--- Work instruction ---
The word "matplotlib" may appear in some lines of the data; copy every such line.

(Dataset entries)
▽

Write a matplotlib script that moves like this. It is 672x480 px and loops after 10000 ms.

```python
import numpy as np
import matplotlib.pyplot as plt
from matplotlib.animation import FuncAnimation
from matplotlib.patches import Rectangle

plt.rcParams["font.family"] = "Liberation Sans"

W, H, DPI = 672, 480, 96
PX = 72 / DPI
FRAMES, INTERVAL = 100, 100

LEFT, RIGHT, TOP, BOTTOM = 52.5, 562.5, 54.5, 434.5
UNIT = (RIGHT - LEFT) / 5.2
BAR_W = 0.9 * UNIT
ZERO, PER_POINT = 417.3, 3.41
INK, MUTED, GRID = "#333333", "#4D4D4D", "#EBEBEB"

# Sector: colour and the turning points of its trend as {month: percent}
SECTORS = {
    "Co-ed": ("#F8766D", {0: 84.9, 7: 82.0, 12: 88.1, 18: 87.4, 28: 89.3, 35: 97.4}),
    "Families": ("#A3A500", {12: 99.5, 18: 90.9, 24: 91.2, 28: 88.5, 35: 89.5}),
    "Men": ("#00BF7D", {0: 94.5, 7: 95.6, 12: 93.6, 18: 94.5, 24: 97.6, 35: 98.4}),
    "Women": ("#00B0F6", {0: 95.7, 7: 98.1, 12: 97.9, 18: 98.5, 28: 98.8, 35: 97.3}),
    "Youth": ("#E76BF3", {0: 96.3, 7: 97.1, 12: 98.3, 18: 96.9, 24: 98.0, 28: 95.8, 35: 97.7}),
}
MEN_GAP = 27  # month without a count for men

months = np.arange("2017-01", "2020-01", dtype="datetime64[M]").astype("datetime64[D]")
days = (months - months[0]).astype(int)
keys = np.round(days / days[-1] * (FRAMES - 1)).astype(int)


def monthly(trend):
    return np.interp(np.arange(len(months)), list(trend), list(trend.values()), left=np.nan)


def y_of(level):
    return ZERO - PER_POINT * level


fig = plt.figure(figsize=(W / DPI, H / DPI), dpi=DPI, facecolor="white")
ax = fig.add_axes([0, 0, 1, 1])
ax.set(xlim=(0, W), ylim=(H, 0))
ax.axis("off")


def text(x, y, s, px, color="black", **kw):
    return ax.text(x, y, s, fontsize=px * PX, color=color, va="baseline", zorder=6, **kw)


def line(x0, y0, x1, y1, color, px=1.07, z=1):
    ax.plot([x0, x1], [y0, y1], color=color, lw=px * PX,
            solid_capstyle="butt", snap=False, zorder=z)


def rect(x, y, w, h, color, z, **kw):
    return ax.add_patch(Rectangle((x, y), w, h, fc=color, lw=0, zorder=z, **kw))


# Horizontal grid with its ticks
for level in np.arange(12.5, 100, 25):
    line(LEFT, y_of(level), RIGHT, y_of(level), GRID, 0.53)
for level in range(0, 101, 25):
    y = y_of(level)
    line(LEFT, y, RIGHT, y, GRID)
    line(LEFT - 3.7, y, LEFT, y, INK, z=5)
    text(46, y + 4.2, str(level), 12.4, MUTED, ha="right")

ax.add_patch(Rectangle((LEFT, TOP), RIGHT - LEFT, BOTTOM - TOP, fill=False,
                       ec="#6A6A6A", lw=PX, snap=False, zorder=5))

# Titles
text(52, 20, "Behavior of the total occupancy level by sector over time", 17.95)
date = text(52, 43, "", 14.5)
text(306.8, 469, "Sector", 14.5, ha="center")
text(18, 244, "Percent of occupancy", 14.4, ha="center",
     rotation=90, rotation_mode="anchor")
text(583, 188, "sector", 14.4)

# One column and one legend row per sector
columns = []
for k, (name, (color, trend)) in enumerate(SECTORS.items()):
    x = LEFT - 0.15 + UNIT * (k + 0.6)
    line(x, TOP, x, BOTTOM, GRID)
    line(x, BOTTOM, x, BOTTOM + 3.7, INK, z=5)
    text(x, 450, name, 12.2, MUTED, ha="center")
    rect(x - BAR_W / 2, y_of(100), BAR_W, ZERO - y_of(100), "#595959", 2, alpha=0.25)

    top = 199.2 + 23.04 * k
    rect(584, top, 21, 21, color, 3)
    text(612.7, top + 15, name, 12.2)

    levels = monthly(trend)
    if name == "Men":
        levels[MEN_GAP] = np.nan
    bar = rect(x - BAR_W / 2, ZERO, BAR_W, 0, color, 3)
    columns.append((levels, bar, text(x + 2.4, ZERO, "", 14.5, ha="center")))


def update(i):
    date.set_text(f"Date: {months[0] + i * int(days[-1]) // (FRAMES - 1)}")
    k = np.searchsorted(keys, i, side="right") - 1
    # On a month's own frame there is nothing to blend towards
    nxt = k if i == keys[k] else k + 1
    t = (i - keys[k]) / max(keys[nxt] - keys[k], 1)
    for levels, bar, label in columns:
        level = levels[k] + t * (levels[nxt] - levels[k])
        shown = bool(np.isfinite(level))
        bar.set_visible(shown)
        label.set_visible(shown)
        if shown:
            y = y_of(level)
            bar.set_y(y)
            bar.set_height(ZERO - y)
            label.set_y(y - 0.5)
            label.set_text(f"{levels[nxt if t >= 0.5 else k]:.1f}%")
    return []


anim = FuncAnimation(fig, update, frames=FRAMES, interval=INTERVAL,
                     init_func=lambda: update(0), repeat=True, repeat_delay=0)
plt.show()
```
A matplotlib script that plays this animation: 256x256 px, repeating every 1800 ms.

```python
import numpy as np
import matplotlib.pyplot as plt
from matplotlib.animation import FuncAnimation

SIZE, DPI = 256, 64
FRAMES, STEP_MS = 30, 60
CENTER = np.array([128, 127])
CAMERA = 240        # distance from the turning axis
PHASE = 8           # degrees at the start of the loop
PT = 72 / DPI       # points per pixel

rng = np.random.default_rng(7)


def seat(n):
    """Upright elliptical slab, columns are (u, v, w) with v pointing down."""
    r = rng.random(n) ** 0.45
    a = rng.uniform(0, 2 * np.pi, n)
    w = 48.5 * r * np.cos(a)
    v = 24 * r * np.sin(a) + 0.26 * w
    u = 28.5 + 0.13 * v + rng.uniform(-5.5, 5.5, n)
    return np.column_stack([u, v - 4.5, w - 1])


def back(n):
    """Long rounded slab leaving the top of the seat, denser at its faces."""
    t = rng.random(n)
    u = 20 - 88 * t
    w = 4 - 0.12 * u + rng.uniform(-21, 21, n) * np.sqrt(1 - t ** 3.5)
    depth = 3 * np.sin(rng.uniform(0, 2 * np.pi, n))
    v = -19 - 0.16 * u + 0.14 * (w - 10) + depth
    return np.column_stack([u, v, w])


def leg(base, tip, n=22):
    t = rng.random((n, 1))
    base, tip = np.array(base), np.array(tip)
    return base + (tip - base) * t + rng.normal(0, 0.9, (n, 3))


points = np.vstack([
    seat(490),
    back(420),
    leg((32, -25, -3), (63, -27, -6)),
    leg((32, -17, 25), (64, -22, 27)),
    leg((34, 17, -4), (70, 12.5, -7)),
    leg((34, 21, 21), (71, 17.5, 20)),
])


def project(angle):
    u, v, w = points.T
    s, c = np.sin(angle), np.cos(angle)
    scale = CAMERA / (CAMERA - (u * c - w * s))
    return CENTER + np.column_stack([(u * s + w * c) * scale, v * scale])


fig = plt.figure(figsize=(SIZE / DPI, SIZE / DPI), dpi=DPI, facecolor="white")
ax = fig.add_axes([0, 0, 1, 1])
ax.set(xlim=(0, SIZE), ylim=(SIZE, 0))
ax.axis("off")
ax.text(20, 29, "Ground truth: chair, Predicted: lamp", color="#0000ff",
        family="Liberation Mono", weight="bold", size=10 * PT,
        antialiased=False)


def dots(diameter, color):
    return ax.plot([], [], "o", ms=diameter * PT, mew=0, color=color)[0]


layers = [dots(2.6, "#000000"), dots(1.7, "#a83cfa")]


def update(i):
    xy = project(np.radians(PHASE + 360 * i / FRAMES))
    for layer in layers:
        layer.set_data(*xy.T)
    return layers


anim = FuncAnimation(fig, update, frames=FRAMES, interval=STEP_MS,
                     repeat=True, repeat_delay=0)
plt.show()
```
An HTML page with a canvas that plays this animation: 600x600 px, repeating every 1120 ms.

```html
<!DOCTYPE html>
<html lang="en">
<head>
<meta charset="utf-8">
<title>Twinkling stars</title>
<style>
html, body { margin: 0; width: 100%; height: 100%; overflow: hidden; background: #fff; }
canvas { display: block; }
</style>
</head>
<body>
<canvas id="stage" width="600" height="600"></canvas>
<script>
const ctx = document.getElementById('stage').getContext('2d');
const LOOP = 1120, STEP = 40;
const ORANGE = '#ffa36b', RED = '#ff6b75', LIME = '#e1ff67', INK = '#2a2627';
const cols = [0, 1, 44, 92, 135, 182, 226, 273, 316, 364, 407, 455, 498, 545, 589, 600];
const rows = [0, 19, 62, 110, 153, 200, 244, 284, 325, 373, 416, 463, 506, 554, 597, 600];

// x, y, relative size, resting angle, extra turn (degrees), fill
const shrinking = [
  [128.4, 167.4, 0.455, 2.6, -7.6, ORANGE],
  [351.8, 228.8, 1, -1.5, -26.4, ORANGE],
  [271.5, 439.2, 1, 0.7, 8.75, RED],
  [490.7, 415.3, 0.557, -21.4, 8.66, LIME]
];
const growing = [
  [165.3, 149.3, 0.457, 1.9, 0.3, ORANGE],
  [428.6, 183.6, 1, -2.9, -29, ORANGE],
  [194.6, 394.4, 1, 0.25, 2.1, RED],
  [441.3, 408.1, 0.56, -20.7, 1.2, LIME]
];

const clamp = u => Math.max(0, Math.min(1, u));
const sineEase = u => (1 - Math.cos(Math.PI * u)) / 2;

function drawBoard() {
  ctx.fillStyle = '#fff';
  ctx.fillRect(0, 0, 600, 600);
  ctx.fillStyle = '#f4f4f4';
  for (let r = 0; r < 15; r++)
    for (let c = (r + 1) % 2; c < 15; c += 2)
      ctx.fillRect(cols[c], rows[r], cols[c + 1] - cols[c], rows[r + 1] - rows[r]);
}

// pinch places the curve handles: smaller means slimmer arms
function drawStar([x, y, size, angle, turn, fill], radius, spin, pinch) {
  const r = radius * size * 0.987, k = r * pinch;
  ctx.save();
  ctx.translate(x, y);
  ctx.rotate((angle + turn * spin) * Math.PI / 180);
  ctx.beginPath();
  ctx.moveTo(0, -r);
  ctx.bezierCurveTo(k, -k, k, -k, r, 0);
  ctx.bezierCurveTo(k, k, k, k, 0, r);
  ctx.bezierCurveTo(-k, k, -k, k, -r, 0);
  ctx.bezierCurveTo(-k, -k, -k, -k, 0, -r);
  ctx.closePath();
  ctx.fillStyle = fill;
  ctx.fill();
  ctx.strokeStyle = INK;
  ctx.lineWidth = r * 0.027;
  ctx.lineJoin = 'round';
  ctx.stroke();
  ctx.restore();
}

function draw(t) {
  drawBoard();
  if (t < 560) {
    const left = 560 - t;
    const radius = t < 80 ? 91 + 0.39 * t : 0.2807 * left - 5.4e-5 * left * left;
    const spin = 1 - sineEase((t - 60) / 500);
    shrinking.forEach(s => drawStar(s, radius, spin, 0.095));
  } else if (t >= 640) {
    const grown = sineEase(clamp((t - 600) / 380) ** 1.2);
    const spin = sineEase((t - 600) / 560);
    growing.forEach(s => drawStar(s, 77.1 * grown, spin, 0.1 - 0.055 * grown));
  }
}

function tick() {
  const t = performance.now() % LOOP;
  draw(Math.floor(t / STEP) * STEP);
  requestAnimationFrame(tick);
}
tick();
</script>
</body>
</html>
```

△

--- Finished exercise ---
Write a matplotlib script that moves like this. It is 672x480 px and loops after 10000 ms.
import matplotlib.pyplot as plt
from matplotlib.animation import FuncAnimation
from matplotlib.patches import Rectangle
A matplotlib script that plays this animation: 256x256 px, repeating every 1800 ms.
import matplotlib.pyplot as plt
from matplotlib.animation import FuncAnimation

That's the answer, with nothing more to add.